- About Us
Expensive digital leads are not an easy sell. We hear so often the term "bits is bits", or "noughts and ones are noughts and ones", and so on. And this is an absolute truth in one sense - nothing is going to work after all, if we don't get the data to the other end of the cable. But the conclusion that if you do get the data to the other end, the job is done, and absolutely nothing else can affect sound quality, is not true in our experience.
But let's leave the bits for a moment and consider some broader aspects of system interaction issues.
First, what about vibration in the electronics - in the transport and DAC? Well yes, most people accept that such devices are microphonic, and if you put them on acoustic supports (like the Vertex AQ Kinabalu) you are going to hear an improvement in performance. The electronics in our DACs and transport are microphonic - the actual chips, capacitors, resistors and so on in the digital transmission and digital receiver circuits, the rest of the processing circuits, the analogue circuits and all the power supplies, are microphonic. So the Vertex digital leads (like all our leads in fact) deliberately use the conductors within the lead to form a low-impedance acoustic route to an acoustic absorption labyrinth - that is what's in the boxes on the leads. This arrangement drains away acoustic energy from these sensitive circuits. Think of it this way - we know that supports make a big difference, but we also have direct access to a critical part of the circuits and the processing - through the sockets! So we are just taking another opportunity to reduce acoustic energy within the digital circuits, by using the interconnect itself.
Next, what about the effects of Radio Frequency Interference (RFI) within our digital equipment? Again if you stand back and look what we have learned from system building experience, we know digital equipment is susceptible to RFI through the mains. And also that digital equipment can pollute other parts of the systems through the mains. So the the electronics in our DACs and transports is susceptible to RFI, and again we have an extra opportunity, with the interconnect, to do something about it. So, in the HiRez digital leads, as well as having the acoustic absorption technology, we also apply a considerable amount of anti-RFI techniques to the lead. Just consider here for a moment, the Earth connection alone through the digital lead joins up the earth wiring in our separate transport and DAC (or even worse, a PC and DAC) - the noise on the Earth on one box can pollute the Earth in the other box (particularly the analogue sections of the DAC output). But put some EM absorptive tubing on the lead, and other RF suppression techniques like we do in the boxes, and you massively reduce the levels of interference in the Earth circuits of both boxes. Take that logic even further, what about USB with its +5V supply line, sharing noise between the power supplies in both boxes - again we reduce that noise with our absorptive techniques.

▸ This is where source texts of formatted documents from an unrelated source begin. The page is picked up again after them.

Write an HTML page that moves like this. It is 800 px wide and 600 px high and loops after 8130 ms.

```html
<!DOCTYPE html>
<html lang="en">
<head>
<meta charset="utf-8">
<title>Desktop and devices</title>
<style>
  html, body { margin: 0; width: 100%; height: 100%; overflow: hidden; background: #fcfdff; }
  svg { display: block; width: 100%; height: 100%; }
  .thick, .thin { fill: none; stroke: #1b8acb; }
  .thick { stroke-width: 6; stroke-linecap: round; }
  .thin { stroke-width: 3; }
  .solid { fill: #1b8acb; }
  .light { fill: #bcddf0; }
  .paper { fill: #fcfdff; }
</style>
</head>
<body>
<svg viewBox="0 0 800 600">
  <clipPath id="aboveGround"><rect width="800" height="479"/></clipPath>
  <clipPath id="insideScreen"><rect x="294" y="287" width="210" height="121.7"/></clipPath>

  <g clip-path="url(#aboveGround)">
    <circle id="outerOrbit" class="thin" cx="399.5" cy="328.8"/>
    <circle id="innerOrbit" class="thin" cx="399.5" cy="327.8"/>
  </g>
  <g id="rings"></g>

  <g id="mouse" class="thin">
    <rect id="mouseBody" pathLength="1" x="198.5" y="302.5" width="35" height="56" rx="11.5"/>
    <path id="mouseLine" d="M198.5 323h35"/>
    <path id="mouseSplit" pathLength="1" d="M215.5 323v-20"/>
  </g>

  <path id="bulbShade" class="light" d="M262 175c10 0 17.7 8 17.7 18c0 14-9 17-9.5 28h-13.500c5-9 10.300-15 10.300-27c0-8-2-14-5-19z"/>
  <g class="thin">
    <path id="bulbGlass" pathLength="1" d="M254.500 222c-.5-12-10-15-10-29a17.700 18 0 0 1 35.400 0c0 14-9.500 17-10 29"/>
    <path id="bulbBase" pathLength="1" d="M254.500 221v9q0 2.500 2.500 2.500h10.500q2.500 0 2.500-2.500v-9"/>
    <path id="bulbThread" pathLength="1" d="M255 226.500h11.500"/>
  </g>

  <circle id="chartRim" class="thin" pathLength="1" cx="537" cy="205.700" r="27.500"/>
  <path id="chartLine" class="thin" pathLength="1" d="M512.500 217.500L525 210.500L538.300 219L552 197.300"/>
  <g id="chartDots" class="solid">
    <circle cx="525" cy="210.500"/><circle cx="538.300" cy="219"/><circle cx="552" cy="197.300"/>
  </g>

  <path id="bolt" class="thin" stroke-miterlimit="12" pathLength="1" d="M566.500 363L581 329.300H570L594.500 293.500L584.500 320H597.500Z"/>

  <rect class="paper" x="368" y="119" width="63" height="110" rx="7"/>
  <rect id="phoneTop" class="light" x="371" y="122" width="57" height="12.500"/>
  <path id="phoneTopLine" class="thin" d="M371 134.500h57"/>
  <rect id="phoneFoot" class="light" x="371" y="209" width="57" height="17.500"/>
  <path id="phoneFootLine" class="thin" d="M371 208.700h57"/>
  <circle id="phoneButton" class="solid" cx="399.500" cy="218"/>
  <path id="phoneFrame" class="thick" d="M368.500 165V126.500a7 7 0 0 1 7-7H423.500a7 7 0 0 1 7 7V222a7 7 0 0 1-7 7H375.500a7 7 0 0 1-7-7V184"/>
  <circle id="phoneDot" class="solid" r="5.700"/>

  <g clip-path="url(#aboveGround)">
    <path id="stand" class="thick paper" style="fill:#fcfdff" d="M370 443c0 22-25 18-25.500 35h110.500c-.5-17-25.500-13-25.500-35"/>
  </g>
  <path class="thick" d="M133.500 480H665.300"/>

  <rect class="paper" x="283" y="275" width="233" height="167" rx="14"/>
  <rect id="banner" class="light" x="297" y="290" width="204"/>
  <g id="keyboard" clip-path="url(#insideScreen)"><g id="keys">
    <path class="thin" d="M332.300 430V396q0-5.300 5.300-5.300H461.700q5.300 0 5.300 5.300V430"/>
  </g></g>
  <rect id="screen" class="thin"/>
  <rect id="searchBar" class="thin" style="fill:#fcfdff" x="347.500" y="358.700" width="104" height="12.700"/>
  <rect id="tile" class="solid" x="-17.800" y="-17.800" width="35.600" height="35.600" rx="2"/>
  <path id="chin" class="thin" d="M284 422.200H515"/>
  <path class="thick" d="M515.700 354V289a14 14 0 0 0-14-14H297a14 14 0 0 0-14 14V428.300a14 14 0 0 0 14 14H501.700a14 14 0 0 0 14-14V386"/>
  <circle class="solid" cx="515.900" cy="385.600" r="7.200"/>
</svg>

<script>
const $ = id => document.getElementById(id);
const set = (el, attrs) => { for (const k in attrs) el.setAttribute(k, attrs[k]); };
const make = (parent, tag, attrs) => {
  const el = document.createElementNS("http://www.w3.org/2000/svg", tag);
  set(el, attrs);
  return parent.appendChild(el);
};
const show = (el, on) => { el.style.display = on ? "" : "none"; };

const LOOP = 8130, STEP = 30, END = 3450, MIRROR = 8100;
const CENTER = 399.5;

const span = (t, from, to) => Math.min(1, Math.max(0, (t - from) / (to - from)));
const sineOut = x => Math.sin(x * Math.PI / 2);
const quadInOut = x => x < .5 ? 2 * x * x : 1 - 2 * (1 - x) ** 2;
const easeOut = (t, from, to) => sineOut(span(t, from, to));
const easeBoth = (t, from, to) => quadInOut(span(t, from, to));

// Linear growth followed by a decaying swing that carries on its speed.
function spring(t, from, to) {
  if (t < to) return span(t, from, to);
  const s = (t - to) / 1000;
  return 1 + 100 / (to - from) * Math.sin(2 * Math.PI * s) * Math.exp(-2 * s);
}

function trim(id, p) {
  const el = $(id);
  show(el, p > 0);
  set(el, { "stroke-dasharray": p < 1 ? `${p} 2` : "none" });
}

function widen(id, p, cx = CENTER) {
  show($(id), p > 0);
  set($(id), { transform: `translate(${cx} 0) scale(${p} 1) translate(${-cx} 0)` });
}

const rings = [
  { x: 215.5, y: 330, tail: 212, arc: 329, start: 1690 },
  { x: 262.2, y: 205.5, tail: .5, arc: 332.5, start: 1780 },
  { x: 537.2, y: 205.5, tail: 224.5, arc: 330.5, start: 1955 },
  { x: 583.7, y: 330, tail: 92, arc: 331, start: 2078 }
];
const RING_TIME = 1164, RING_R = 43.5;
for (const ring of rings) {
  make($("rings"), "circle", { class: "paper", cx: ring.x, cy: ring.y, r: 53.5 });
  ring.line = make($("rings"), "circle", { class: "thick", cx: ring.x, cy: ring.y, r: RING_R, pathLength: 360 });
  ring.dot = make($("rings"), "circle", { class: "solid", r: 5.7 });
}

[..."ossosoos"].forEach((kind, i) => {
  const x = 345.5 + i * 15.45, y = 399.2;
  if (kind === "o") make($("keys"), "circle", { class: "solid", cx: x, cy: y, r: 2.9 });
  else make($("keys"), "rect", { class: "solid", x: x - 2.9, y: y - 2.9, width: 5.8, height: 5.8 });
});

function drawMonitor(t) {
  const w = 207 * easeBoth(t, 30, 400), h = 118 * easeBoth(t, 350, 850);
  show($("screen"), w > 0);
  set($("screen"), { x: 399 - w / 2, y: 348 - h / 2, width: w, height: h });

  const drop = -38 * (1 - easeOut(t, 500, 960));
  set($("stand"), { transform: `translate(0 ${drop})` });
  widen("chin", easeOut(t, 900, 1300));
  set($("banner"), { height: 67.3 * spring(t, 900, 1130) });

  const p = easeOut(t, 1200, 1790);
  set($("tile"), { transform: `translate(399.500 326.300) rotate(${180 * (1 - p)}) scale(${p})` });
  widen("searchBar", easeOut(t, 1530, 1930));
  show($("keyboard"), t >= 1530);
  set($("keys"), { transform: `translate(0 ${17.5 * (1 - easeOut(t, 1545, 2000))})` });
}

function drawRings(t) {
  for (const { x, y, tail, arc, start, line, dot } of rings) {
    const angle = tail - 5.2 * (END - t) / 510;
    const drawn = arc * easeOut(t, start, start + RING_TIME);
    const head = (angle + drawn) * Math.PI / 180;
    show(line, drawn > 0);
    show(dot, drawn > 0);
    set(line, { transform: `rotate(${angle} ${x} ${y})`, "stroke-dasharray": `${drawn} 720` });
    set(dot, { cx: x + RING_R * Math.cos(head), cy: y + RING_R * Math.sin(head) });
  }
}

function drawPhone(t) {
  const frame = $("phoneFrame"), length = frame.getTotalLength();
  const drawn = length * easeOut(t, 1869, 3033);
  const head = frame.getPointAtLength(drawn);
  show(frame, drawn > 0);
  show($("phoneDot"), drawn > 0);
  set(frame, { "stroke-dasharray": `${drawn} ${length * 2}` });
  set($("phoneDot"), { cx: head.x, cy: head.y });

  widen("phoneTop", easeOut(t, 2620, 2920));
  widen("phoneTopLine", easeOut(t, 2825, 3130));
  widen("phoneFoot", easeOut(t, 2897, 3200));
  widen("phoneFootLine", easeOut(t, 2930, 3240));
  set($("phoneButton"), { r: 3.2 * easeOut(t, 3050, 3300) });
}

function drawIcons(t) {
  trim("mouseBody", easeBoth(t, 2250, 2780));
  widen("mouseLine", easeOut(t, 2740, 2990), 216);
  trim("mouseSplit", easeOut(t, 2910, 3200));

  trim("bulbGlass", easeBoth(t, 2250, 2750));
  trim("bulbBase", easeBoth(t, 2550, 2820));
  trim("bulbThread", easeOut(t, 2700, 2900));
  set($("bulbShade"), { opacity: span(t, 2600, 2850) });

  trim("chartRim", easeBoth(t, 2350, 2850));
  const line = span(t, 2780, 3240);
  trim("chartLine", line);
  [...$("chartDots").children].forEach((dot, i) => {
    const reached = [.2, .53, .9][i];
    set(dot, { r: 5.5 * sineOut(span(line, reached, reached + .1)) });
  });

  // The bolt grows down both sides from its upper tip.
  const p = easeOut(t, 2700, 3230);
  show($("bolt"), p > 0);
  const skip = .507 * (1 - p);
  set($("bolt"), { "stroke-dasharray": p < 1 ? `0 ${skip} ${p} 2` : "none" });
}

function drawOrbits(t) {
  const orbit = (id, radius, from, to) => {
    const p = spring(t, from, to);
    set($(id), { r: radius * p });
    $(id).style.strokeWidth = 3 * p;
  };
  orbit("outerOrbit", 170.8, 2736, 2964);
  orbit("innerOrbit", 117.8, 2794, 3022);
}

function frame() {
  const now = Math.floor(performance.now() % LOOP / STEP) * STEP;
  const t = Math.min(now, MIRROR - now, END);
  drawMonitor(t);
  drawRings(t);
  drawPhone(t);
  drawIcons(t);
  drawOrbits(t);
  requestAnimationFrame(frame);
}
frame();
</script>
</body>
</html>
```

With regard to RFI and EMI effects by the way, the audio world seems strangely blind to these problems, but just google some OEMs, such as 'Vivid Inc' or 'arc-tech', and you will see a vast array of anti RFI and EMI products that are used absolutely everywhere in defence, telecoms, digital camera design, automotive industries and so-on.

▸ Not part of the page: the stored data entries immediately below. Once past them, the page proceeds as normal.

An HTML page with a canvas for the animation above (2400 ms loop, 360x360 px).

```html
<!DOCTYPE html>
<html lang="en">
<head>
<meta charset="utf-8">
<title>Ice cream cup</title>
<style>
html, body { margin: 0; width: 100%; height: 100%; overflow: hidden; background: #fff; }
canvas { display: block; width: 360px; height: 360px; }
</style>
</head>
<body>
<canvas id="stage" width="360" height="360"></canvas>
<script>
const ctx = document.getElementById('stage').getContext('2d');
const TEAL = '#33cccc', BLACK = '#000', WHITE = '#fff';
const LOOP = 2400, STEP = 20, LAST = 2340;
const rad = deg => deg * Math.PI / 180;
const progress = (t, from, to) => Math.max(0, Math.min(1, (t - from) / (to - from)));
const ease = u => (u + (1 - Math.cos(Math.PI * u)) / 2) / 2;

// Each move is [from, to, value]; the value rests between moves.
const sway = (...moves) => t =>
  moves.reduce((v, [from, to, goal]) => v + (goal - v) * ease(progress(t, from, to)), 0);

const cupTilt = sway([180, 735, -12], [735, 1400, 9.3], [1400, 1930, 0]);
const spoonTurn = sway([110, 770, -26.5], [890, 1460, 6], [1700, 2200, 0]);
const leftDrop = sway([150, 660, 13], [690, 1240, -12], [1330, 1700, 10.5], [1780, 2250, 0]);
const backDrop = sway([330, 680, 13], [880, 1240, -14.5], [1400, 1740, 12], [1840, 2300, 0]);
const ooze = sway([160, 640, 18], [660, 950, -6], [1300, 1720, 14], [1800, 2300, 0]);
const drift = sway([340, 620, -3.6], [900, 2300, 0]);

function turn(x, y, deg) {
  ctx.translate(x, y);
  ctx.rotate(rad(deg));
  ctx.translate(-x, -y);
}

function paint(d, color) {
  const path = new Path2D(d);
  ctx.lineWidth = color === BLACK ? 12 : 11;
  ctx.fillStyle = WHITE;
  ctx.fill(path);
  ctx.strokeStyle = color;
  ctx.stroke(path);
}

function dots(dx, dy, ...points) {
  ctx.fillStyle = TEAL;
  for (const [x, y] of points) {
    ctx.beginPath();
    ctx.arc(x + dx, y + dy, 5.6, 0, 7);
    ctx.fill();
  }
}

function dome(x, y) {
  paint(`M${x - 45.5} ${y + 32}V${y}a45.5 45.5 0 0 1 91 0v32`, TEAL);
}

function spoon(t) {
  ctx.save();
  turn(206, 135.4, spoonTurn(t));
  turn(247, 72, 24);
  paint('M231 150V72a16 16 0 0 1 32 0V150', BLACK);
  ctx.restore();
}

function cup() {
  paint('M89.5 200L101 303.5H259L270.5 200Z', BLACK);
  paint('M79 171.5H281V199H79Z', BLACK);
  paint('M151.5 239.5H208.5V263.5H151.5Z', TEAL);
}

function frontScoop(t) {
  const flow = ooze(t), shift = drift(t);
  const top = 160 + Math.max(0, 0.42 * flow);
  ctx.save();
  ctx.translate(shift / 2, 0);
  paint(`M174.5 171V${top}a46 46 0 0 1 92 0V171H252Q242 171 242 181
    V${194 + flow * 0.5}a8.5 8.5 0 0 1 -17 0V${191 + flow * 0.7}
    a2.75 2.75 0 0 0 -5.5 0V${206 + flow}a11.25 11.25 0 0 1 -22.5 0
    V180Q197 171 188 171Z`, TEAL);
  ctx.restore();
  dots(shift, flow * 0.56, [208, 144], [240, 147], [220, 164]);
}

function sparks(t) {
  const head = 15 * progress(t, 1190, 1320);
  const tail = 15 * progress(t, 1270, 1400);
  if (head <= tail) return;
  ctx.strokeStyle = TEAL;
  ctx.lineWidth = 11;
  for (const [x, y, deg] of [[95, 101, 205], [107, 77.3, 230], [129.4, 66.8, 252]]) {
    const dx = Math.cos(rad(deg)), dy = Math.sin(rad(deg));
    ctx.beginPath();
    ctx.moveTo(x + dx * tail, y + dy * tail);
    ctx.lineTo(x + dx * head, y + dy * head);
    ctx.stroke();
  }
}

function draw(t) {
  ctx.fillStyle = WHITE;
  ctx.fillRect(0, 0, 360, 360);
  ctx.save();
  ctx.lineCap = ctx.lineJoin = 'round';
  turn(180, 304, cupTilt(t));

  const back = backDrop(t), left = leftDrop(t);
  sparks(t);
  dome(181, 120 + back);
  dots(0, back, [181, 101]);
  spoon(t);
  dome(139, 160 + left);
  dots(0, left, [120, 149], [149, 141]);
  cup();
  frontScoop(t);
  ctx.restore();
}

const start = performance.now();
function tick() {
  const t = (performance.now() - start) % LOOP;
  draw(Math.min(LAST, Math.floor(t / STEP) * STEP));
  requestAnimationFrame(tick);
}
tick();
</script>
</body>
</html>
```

The result of all this is that the digital and analogue circuits at either end of the lead get to work in a much quieter environment, both in terms of vibration and electrical noise, and any opportunity for one box to feed pollution to another is significantly reduced. The result is quite simply a big improvement in performance.
Oh, and of course, we still make sure the bits get to the other end of the lead safely!
Here is an extract from a customer testimonial, describing his experiences with a pair of long HiRez illimani digital leads feeding data from a transport, direct to a pair of active digital Meridian speakers.
'By Friday night, things were much better. By Sunday night I was thinking this had been a very good way of spending money. Biggest change is that there's a gorgeous, completely natural 'thereness' in voices now. It's completely, utterly un-digital and its what my ears have been craving ever since I got into serious hi-fi. At first it feels like something is missing, as the sound is so un-forced - as if the cables have rolled off the top end. Turns out the opposite is the case - there is oodles more detail, but its not about previously quiet detail being louder - more about new bits of the music being there.
That's the bit I really love, but there are other good things. Timing has gone from crap to sublime - very bouncy and infectious now, and the imaging is back on form and more. There is much more space and sense of the place where the music is being played. Reverb, notes holding on. Soundstage is up higher, wider, deeper etc. Bass is deeper, more tuneful and, I think, a bit stronger, but bouncier at the same time. And there's a big improvement in how the system plays the difference between quiet and loud. This crept up on me, but its fundamental when you spot it. Piano is so much more expressive, vibrato in voices is so clear and lovely now. There's more scale now from the dynamics - nothing to do with soundstage, the sound is just bigger, as if the speakers can now play with scale and really go very quickly from delicate and gentle, to big wallop. Reviewers call this dynamics, but the music just sounds more real and there to me.'
See more of this and other testimonials here.